Problem description
Write out every line below that contains "color".

Input records
=====
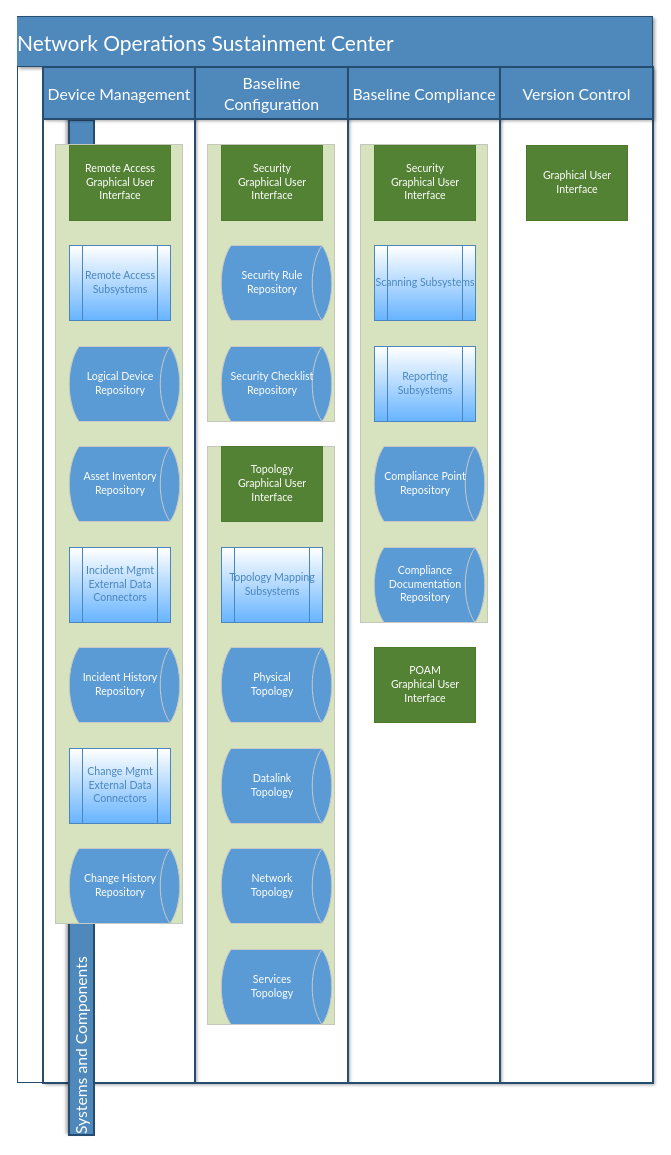
<!DOCTYPE html>
<html lang="en">
<head>
<meta charset="utf-8">
<title>Network Operations Sustainment Center</title>
<style>
:root {
  --steel: #4f89bc;
  --navy: #264d70;
  --sage: #d7e3bf;
  --sage-edge: #c3c8bb;
  --green: #548235;
  --sky: #5b9bd5;
  --pale-edge: #c8c8c8;
  --sub-ink: #4a86bd;
  --shade: 2px 2px 3px rgba(0, 0, 0, .35);
}
* { box-sizing: border-box; margin: 0; }
html, body { width: 671px; height: 1155px; overflow: hidden; background: #fff; }
body { padding: 16px 0 0 17px; font-family: Lato, "Open Sans", sans-serif; color: #fff; }
.board { width: 636px; height: 1067px; border: 1px solid var(--navy); border-right: 0; position: relative; }
.title {
  height: 51px; margin: -1px 0 0 -1px; width: 636px; line-height: 51px;
  font-size: 21px; font-weight: 400; white-space: nowrap;
  background: var(--steel); border: 1px solid var(--navy); border-left: 0; box-shadow: var(--shade);
}
.lanes { display: grid; grid-template-columns: 152px 153px 152px 153px; height: 1016px; margin-left: 25px; width: 610px; }
.lane { position: relative; outline: 2px solid var(--navy); outline-offset: -1px; box-shadow: var(--shade); }
.lane-name {
  height: 52px; display: flex; align-items: center; justify-content: center; text-align: center;
  font-size: 15.8px; font-weight: 400; line-height: 21px; white-space: nowrap;
  background: var(--steel); outline: 2px solid var(--navy); outline-offset: -1px;
  box-shadow: var(--shade); position: relative;
}
.spine {
  position: absolute; left: 25px; top: 52px; width: 27px; height: 1017px;
  background: var(--steel); border: 2px solid var(--navy); box-shadow: var(--shade);
  writing-mode: vertical-rl; transform: rotate(180deg);
  line-height: 23px; font-size: 15.7px; white-space: nowrap;
}
.stack { position: relative; padding: 25px 0 0 12px; display: flex; flex-direction: column; gap: 24px; }
.group, .single { width: 128px; padding: .5px 0 0 14px; display: flex; flex-direction: column; gap: 24.5px; }
.group { background: var(--sage); box-shadow: inset 0 0 0 1px var(--sage-edge); }
.node {
  position: relative; width: 102px; height: 76px; display: flex; align-items: center; justify-content: center;
  text-align: center; font-size: 10.6px; line-height: 13.7px; white-space: nowrap;
}
.node span { position: relative; }
.gui { background: var(--green); border: 1px solid #4b7a2d; }
.sub { color: var(--sub-ink); background: linear-gradient(#fff, #68b4ff); border: 1px solid var(--sub-ink); }
.sub::before { content: ""; position: absolute; inset: 0 12px; border: solid var(--sub-ink); border-width: 0 1px; }
.node svg { position: absolute; left: 0; top: 0; width: 111px; height: 76px; overflow: visible; }
.defs { position: absolute; width: 0; height: 0; }
</style>
</head>
<body>
<svg class="defs" aria-hidden="true">
  <defs>
    <g id="drum" stroke="#c8c8c8" stroke-width="1">
      <path d="M10 .5H101C114 19 114 57 101 75.5H10C-3 57 -3 19 10 .5Z" fill="#5b9bd5"/>
      <path d="M101 .5C88 19 88 57 101 75.5" fill="none"/>
    </g>
  </defs>
</svg>
<main class="board">
  <h1 class="title">Network Operations Sustainment Center</h1>
  <div class="lanes">
    <section class="lane">
      <div class="spine">Systems and Components</div>
      <h2 class="lane-name">Device Management</h2>
      <div class="stack">
        <div class="group">
          <div class="node gui"><span>Remote Access<br>Graphical User<br>Interface</span></div>
          <div class="node sub"><span>Remote Access<br>Subsystems</span></div>
          <div class="node store"><svg><use href="#drum"/></svg><span>Logical Device<br>Repository</span></div>
          <div class="node store"><svg><use href="#drum"/></svg><span>Asset Inventory<br>Repository</span></div>
          <div class="node sub"><span>Incident Mgmt<br>External Data<br>Connectors</span></div>
          <div class="node store"><svg><use href="#drum"/></svg><span>Incident History<br>Repository</span></div>
          <div class="node sub"><span>Change Mgmt<br>External Data<br>Connectors</span></div>
          <div class="node store"><svg><use href="#drum"/></svg><span>Change History<br>Repository</span></div>
        </div>
      </div>
    </section>
    <section class="lane">
      <h2 class="lane-name">Baseline<br>Configuration</h2>
      <div class="stack">
        <div class="group">
          <div class="node gui"><span>Security<br>Graphical User<br>Interface</span></div>
          <div class="node store"><svg><use href="#drum"/></svg><span>Security Rule<br>Repository</span></div>
          <div class="node store"><svg><use href="#drum"/></svg><span>Security Checklist<br>Repository</span></div>
        </div>
        <div class="group">
          <div class="node gui"><span>Topology<br>Graphical User<br>Interface</span></div>
          <div class="node sub"><span>Topology Mapping<br>Subsystems</span></div>
          <div class="node store"><svg><use href="#drum"/></svg><span>Physical<br>Topology</span></div>
          <div class="node store"><svg><use href="#drum"/></svg><span>Datalink<br>Topology</span></div>
          <div class="node store"><svg><use href="#drum"/></svg><span>Network<br>Topology</span></div>
          <div class="node store"><svg><use href="#drum"/></svg><span>Services<br>Topology</span></div>
        </div>
      </div>
    </section>
    <section class="lane">
      <h2 class="lane-name">Baseline Compliance</h2>
      <div class="stack">
        <div class="group">
          <div class="node gui"><span>Security<br>Graphical User<br>Interface</span></div>
          <div class="node sub"><span>Scanning Subsystems</span></div>
          <div class="node sub"><span>Reporting<br>Subsystems</span></div>
          <div class="node store"><svg><use href="#drum"/></svg><span>Compliance Point<br>Repository</span></div>
          <div class="node store"><svg><use href="#drum"/></svg><span>Compliance<br>Documentation<br>Repository</span></div>
        </div>
        <div class="single">
          <div class="node gui"><span>POAM<br>Graphical User<br>Interface</span></div>
        </div>
      </div>
    </section>
    <section class="lane">
      <h2 class="lane-name">Version Control</h2>
      <div class="stack">
        <div class="single">
          <div class="node gui"><span>Graphical User<br>Interface</span></div>
        </div>
      </div>
    </section>
  </div>
</main>
</body>
</html>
=====
Written solution
body { padding: 16px 0 0 17px; font-family: Lato, "Open Sans", sans-serif; color: #fff; }
.sub { color: var(--sub-ink); background: linear-gradient(#fff, #68b4ff); border: 1px solid var(--sub-ink); }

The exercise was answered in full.